Mentor: Adam Lauring
Reviewers: D. Kirschner & J. Platt
Background: RNA-dependent RNA polymerase (RdRp) is an essential protein for RNA viruses. It is in charge of both genome replication and mRNA transcription, directly influencing replication rate, replication fidelity, and viral fitness. The structure of RdRp is highly reserved in most RNA viruses. It features the right-hand shape with the fingers, palm, and thumb subdomains. In influenza viruses, RdRp (PB1) binds to the other two proteins - PB2 and PA - to form the polymerase complex. The exquisite interactions between the subunits during replication and transcription impose extra constraints on the local structure of RdRp. Previous research has identified some mutations in the influenza RdRp that have a significant impact on viral fitness. However, it is largely unknown how mutations on other sites of RdRp contribute to viral fitness.

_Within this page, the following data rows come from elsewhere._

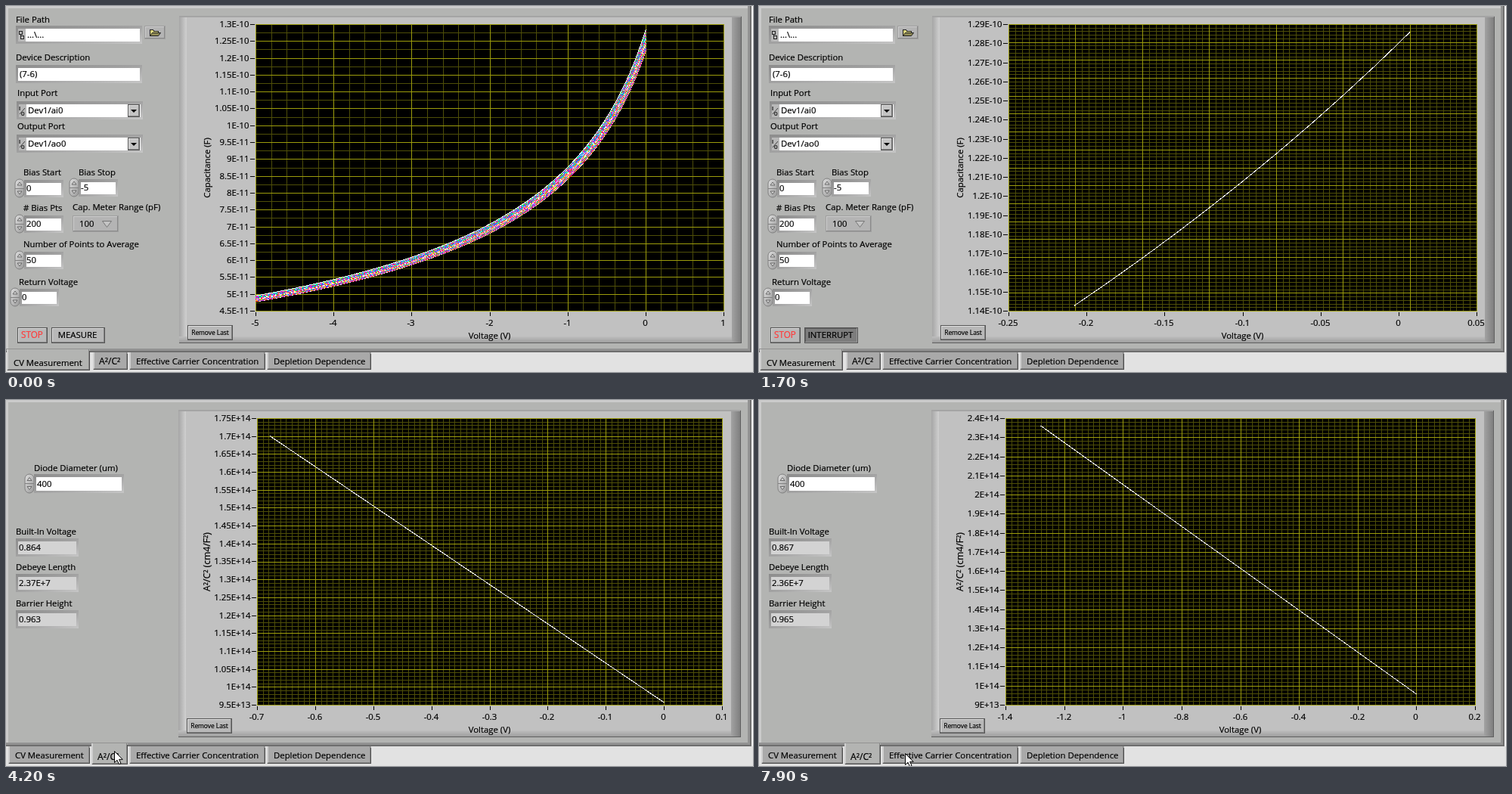
Write an HTML page that moves like this. It is 988 px wide and 484 px high and loops after 8000 ms.

```html
<!DOCTYPE html>
<html lang="en">
<head>
<meta charset="utf-8">
<title>CV measurement panel</title>
<style>
  html, body { margin: 0; width: 100%; height: 100%; overflow: hidden; background: #e2e2e2; }
  svg { display: block; width: 988px; height: 484px; shape-rendering: crispEdges; }
  text {
    font: 11.35px "Open Sans", "Noto Sans", sans-serif; white-space: pre;
    color: #000; fill: currentColor; stroke: currentColor; stroke-width: .2px;
  }
  .sup { font-size: 12.2px; }
  .tiny { font-size: 8.4px; }
  .icon { font-size: 8px; }
  .stop { font-size: 11.7px; color: #ff3c3c; }
  .mid { text-anchor: middle; }
  .end { text-anchor: end; }
  .smooth { shape-rendering: auto; }
</style>
</head>
<body>
<svg viewBox="0 0 988 484">
  <defs>
    <linearGradient id="sunk" x2="1" y2="1">
      <stop offset="0" stop-color="#8c8c8c"/><stop offset=".5" stop-color="#a2a2a2"/><stop offset="1" stop-color="#c6c6c6"/>
    </linearGradient>
    <linearGradient id="knob" x2="1" y2="1">
      <stop offset="0" stop-color="#e0e0e0"/><stop offset="1" stop-color="#989898"/>
    </linearGradient>
    <linearGradient id="rimL"><stop offset="0" stop-color="#a6a6a6"/><stop offset="1" stop-color="#d0d0d0"/></linearGradient>
    <linearGradient id="rimR"><stop offset="0" stop-color="#a2a2a2"/><stop offset="1" stop-color="#7c7c7c"/></linearGradient>
    <linearGradient id="rimB" x2="0" y2="1"><stop offset="0" stop-color="#bebebe"/><stop offset="1" stop-color="#9a9a9a"/></linearGradient>
  </defs>
  <g id="frame"></g>
  <g id="tabs"></g>
  <g id="panes"></g>
  <g id="plot"></g>
  <path id="cursor" class="smooth" d="M.5 .5V15.5L4 12.2L6.5 17.7L9 16.6L6.6 11.3H11.2Z" fill="#fff" stroke="#000"/>
</svg>
<script>
const LOOP = 8000, FRAME = 100, SWITCH = 3700;
const TOP = 24, BOTTOM = 403;
const STEP_V = 5 / 199;
const $ = id => document.getElementById(id);

// Basic parts
const rect = (x, y, w, h, fill, more = '') =>
  `<rect x="${x}" y="${y}" width="${w}" height="${h}" fill="${fill}" ${more}/>`;
const path = (d, stroke, fill = 'none', more = '') =>
  `<path d="${d}" stroke="${stroke}" fill="${fill}" ${more}/>`;
const text = (x, mid, s, cls = '', more = '') =>
  `<text x="${x}" y="${mid + 4}" class="${cls}" ${more}>${s}</text>`;

const sunken = (x, y, w, h, fill = '#fff') =>
  rect(x, y, w, h, 'url(#sunk)') + rect(x + 3, y + 4, w - 6, h - 7, fill);

function raised(x, y, w, h, { fill = '#b8b8b8', light = '#e0e0e0', dark = '#808080', edge = '#555' } = {}) {
  return rect(x, y, w, h, edge) + rect(x + 1, y + 1, w - 2, h - 2, dark) +
    rect(x + 1, y + 1, w - 3, h - 3, light) + rect(x + 2, y + 2, w - 4, h - 4, fill);
}
const SOFT = { fill: '#b4b4b4', light: '#cccccc', dark: '#8a8a8a', edge: '#a0a0a0' };
const PRESSED = { fill: '#7d7d7d', light: '#5c5c5c', dark: '#989898' };

function spinner(x, y, h = 24) {
  const c = x + 6, m = y + h / 2;
  return rect(x, y, 12, h, 'url(#knob)', 'rx="6" stroke="#808080" class="smooth"') +
    path(`M${x} ${m}h12`, '#808080') +
    path(`M${c - 3} ${m - 4}l3 -4l3 4zM${c - 3} ${m + 4}l3 4l3 -4z`, '#555', '#d0d0d0', 'class="smooth" stroke-width=".8"');
}

const numeric = (x, y, w, value) =>
  spinner(x - 13, y - 1) + sunken(x - 1, y, w, 23) + text(x + 2, y + 11, value);

function port(y, name) {
  return sunken(14, y, 167, 24) + rect(17, y + 4, 10, 17, '#b8b8b8') +
    text(17, y + 8, 'I', 'icon') + text(20, y + 15, '0', 'icon') +
    path(`M18 ${y + 17}l7 -8`, '#222', 'none', 'class="smooth" stroke-width=".8"') + text(29, y + 12, name) +
    raised(161, y + 4, 16, 17, { fill: '#c4c4c4' }) + path(`M165 ${y + 11}h8l-4 4z`, 'none', '#000', 'class="smooth"');
}

function frame(tab) {
  const panel = rect(229, 14, 744, 432, '#c1c1c1') + rect(229, 14, 10, 432, 'url(#rimL)') +
    rect(229, 437, 744, 9, 'url(#rimB)') + rect(960, 14, 13, 432, 'url(#rimR)') +
    rect(229, 13, 744, 2, '#a4a4a4') + path('M229 445.5H972.5V14', '#606060');
  return rect(0, 0, 986, 458, '#6e6e6e') + rect(0, 0, 984, 456, '#929292') + rect(0, 0, 981, 453, '#cbcbcb') +
    rect(3, 3, 978, 450, '#b3b4b2') + rect(986, 0, 2, 458, '#f2f2f2') +
    `<g transform="translate(${-tab} 0)">${panel}</g>`;
}

const TABS = [
  { name: 'CV Measurement', x: 3, w: 108, tx: 12 },
  { name: 'A²/C²', x: 115, w: 46, tx: 123, cls: 'sup' },
  { name: 'Effective Carrier Concentration', x: 163, w: 180, tx: 172 },
  { name: 'Depletion Dependence', x: 345, w: 138, tx: 354 }
];

function tabBar(active) {
  return TABS.map((t, i) => {
    const on = i === active, grow = on ? 2 : 0;
    const x = t.x - grow, w = t.w + grow, y = on ? 454 : 458, b = on ? 482 : 481;
    return rect(x, y, w, b - y, on ? '#b3b4b2' : '#a9a9a9') +
      path(`M${x + .5} ${y}V${b - 1}M${x + 1.5} ${y}V${b - 2}`, '#cfcfcf') +
      path(`M${x + 2} ${b - 1.5}H${x + w - 1.5}V${y}`, '#858585') +
      path(`M${x + 1} ${b - .5}H${x + w - .5}V${y + 2}`, '#4e4e4e') +
      text(t.tx - grow, on ? 471.5 : 470, t.name, t.cls);
  }).join('');
}

function measurePane(running) {
  return text(13, 18, 'File Path') + sunken(13, 26, 167, 24) + rect(16, 30, 10, 17, '#b8b8b8') +
    path('M17.5 33.5h4v4h-4zM19.5 39.5h4v4h-4zM19.5 37v3', '#222') + text(28, 38, '...\\...') +
    raised(183, 26, 28, 18, SOFT) +
    path('M190.5 39.5V31.5h4l1 1.5h6v2', '#222', '#d9d37c') +
    path('M190.5 39.5l3 -4h11l-3 4z', '#222', '#8f8a55', 'class="smooth"') +
    text(13, 68, 'Device Description') + sunken(13, 78, 167, 24) + text(18, 90, '(7-6)') +
    text(15, 115, 'Input Port') + port(126, 'Dev1/ai0') +
    text(15, 159, 'Output Port') + port(170, 'Dev1/ao0') +
    text(23, 220, 'Bias Start') + numeric(25, 230, 52, '0') +
    text(96, 220, 'Bias Stop') + numeric(97, 229, 52, '-5') +
    text(23, 267, '# Bias Pts') + numeric(25, 277, 52, '200') +
    text(88, 266, 'Cap. Meter Range (pF)') + raised(88, 277, 61, 22, SOFT) + text(97, 288, '100') +
    path('M127.5 284.5h12l-6 8z', '#777', '#c4c4c4', 'class="smooth"') +
    text(23, 315, 'Number of Points to Average') + numeric(25, 325, 52, '50') +
    text(17, 365, 'Return Voltage') + numeric(19, 374, 52, '0') +
    raised(15, 425, 40, 21) + text(34.5, 435, 'STOP', 'mid stop') +
    raised(60, 425, 71, 21, running ? PRESSED : {}) +
    text(94.5, 435, running ? 'INTERRUPT' : 'MEASURE', 'mid');
}

function fitPane(t) {
  const [volt, len, height] = t < 4700 ? ['0.864', '2.37', '0.963'] :
    t < 5000 ? ['0.866', '2.36', '0.965'] :
    t < 6000 ? ['0.868', '2.36', '0.967'] : ['0.867', '2.36', '0.965'];
  const readout = (y, name, value) =>
    text(13, y, name) + sunken(13, y + 9, 83, 24, '#d3d3d3') + text(17, y + 21, value);
  return text(37, 90, 'Diode Diameter (um)') + spinner(25, 98, 25) + sunken(37, 98, 119, 25) + text(41, 111, '400') +
    readout(174, 'Built-In Voltage', volt) + readout(221, 'Debeye Length', len + 'E+7') +
    readout(269, 'Barrier Height', height);
}

// Diode model: A²/C² grows linearly with reverse bias (units of 1E14 and 1E-11)
const invSquare = v => .957 - 1.097 * v;
const capacitance = v => 12.858 * Math.sqrt(.957 / invSquare(v));
// Relative spread of the earlier sweeps, widest near zero bias
const spread = v => .0336 + .0155 / invSquare(v);

// Autoscaled axis with a 1-2-5 step, at most `limit` steps across the data
function axis(lo, hi, limit) {
  let mag = 10 ** Math.floor(Math.log10((hi - lo) / limit)), lead;
  do {
    lead = [1, 2, 5, 10].find(k => (hi - lo) / (k * mag) <= limit);
    if (!lead) mag *= 10;
  } while (!lead);
  const step = lead * mag;
  const a = Math.floor(lo / step + 1e-6), b = Math.ceil(hi / step - 1e-6);
  const ticks = Array.from({ length: b - a + 1 }, (_, i) => (a + i) * step);
  return { lo: a * step, hi: b * step, ticks, lead };
}

function axes(steps, tab) {
  const vMin = steps ? -steps * STEP_V : -5;
  const f = tab ? invSquare : capacitance, ends = [f(0), f(vMin)];
  if (!steps) ends[1] *= 1 - spread(vMin);
  return { x: axis(vMin, .0001, 8), y: axis(Math.min(...ends), Math.max(...ends), 18) };
}

const plain = v => String(+v.toPrecision(6) || 0);
const sci = (v, exp) => String((+(v * 10 ** exp).toPrecision(4)).toExponential()).toUpperCase();

const pos = (ax, v, a, b) => a + (v - ax.lo) / (ax.hi - ax.lo) * (b - a);

function gridLines(ax, parts, a, b, toLine) {
  let d = '';
  const n = (ax.ticks.length - 1) * parts;
  for (let i = 0; i <= n; i++) d += toLine(Math.round(a + i / n * (b - a)) + .5);
  return d;
}

function curve(f, count, sx, sy) {
  let d = '';
  for (let i = 0; i <= count; i++) {
    const v = -i * STEP_V;
    d += `${d ? 'L' : 'M'}${sx(v).toFixed(2)} ${sy(f(v)).toFixed(2)}`;
  }
  return d;
}

// Stack of earlier sweeps, drifting slightly in capacitance
function sweeps(sx, sy) {
  const colors = ['#ff20b0', '#00d8ff', '#3050ff', '#20e020', '#ffd820', '#ff3030', '#a040ff', '#ffffff'];
  let seed = 7, out = '';
  const rnd = () => (seed = seed * 16807 % 2147483647) / 2147483647;
  const color = () => colors[Math.floor(rnd() * colors.length)];
  const count = 24;
  for (let k = count; k >= 0; k--) {
    const d = curve(v => capacitance(v) * (1 - k / count * spread(v)), 199, sx, sy);
    if (k % count === 0) {
      out += path(d, '#fff');
      continue;
    }
    out += path(d, color());
    for (let j = 0; j < 2; j++) {
      const dash = [5, 9, 4, 12].map(n => (2 + rnd() * n).toFixed(1)).join(' ');
      out += path(d, color(), 'none', `stroke-dasharray="${dash}"`);
    }
  }
  return out;
}

function plot(steps, labelSteps, tab, empty) {
  const { x, y } = axes(steps, tab), shown = axes(labelSteps, tab);
  const exp = tab ? 14 : -11;
  const wide = y.ticks.some(v => sci(v, exp).length > 7);
  const left = tab ? (wide ? 332 : 326) : 330, right = tab ? 947 : 949;
  const mid = (left + right) / 2;
  const sx = v => pos(x, v, left, right) + .5, sy = v => pos(y, v, BOTTOM, TOP) + .5;
  const vert = p => `M${p} ${TOP}V${BOTTOM + 1}`, horiz = p => `M${left} ${p}H${right + 1}`;
  const lines = (nx, ny) => gridLines(x, nx, left, right, vert) + gridLines(y, ny, BOTTOM, TOP, horiz);
  const minor = steps ? lines(10, y.lead === 2 ? 4 : 5) : lines(5, 2);
  let out = rect(left, TOP, right - left + 1, BOTTOM - TOP + 1, '#000') +
    path(minor, '#4e4e08') + path(lines(1, 1), '#9c9c0c');

  if (steps) out += path(curve(tab ? invSquare : capacitance, steps, sx, sy), '#fff');
  else if (!empty) out += sweeps(sx, sy);

  for (const v of shown.x.ticks) {
    const p = Math.round(pos(shown.x, v, left, right));
    out += path(`M${p + .5} ${BOTTOM + 2}v5`, '#000') + text(p - .5, 419, plain(v), 'mid');
  }
  for (const v of shown.y.ticks) {
    const p = Math.round(pos(shown.y, v, BOTTOM, TOP));
    out += path(`M${left - 7} ${p + .5}h6`, '#000') + text(left - 8.5, p, sci(v, exp), 'end');
  }
  const name = tab ? 'A²/C² (cm4/F²)' : 'Capacitance (F)';
  out += text(0, 0, name, tab ? 'mid sup' : 'mid', 'transform="translate(266 214) rotate(-90)"');
  out += text(mid, 436, 'Voltage (V)', 'mid');
  const bx = 240 - tab, by = 422 - tab;
  return out + raised(bx, by, 60, 20) + text(bx + 30, by + 9.3, 'Remove Last', 'mid tiny');
}

// Timeline: [time, value...]
const STEPS = [[100, 0], [950, 6], [1690, 10], [2500, 18], [4100, 27], [5250, 37], [7200, 49], [7800, 51], [8000, 51.5]];
const POINTER = [[3300, 152, 478], [3600, 146, 466], [3700, 143, 464], [6200, 143, 464],
  [6300, 144, 465], [7200, 173, 467], [7900, 193, 467]];

function at(keys, t, k = 1) {
  if (t <= keys[0][0]) return keys[0][k];
  const i = keys.findIndex(key => key[0] > t);
  if (i < 0) return keys[keys.length - 1][k];
  const a = keys[i - 1], b = keys[i];
  return a[k] + (b[k] - a[k]) * (t - a[0]) / (b[0] - a[0]);
}
const stepsAt = t => Math.floor(at(STEPS, t) + 1e-6);

const drawn = {};
function set(id, key, make) {
  if (drawn[id] === key) return;
  drawn[id] = key;
  $(id).innerHTML = make();
}

function render(time) {
  const t = Math.floor(time % LOOP / FRAME) * FRAME;
  const tab = t < SWITCH ? 0 : 1, running = t >= 100;
  // Axis labels refresh slightly after the plot area
  const steps = stepsAt(t), labelSteps = stepsAt(t - 50);
  const pane = tab ? fitPane(t) : measurePane(running);
  set('frame', tab, () => frame(tab));
  set('tabs', tab, () => tabBar(tab));
  set('panes', pane, () => pane);
  set('plot', [steps, labelSteps, tab, running].join(), () => plot(steps, labelSteps, tab, running));
  $('cursor').setAttribute('visibility', t < POINTER[0][0] ? 'hidden' : 'visible');
  $('cursor').setAttribute('transform', `translate(${Math.round(at(POINTER, t))} ${Math.round(at(POINTER, t, 2))})`);
}

const start = performance.now();
function tick() {
  render(performance.now() - start);
  requestAnimationFrame(tick);
}
tick();
</script>
</body>
</html>
```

Methods: To identify the key mutations on influenza A virus RdRp for viral fitness, I will build up a variant library of influenza A viruses in which each virus has a distinct single amino acid substitution on RdRp. To create this variant virus library, I used deep mutational scanning, a novel large scale mutagenesis technology to introduce target mutations into PB1 segments. I then integrated the variant segments into plasmids and transfected the plasmids with the aid of the “helper virus”. After getting the variant library of viruses, I let the variants compete against each other through four passages. I will collect the samples before and after each passage and use barcoded-subamplicon sequencing to measure the frequency change of every variant genome over time. The variants with higher fitness are expected to increase in frequency during the competition, while the genome frequencies of the variants with lower fitness are expected to decrease.
Results: By the time of the presentation, I created a mini-library for viruses containing 96 codon variants. I have completed two passages of competition and used MinION, a less precise but much faster sequencing method to obtain a general idea of transfection efficiency and codon diversity in the library. According to the sequencing results, all targeted mutations were recovered in the plasmid library, and the virus library before passage adopted a similar codon frequency pattern as the plasmid library. However, different codon variants were recovered at different levels. Some variants were much more abundant than the others in the plasmid library.
Conclusions: Taken together, these results indicate that the methods I used are promising in generating an influenza A virus PB1 variant library with a high codon diversity. But more benchmarking is required for optimal coverage.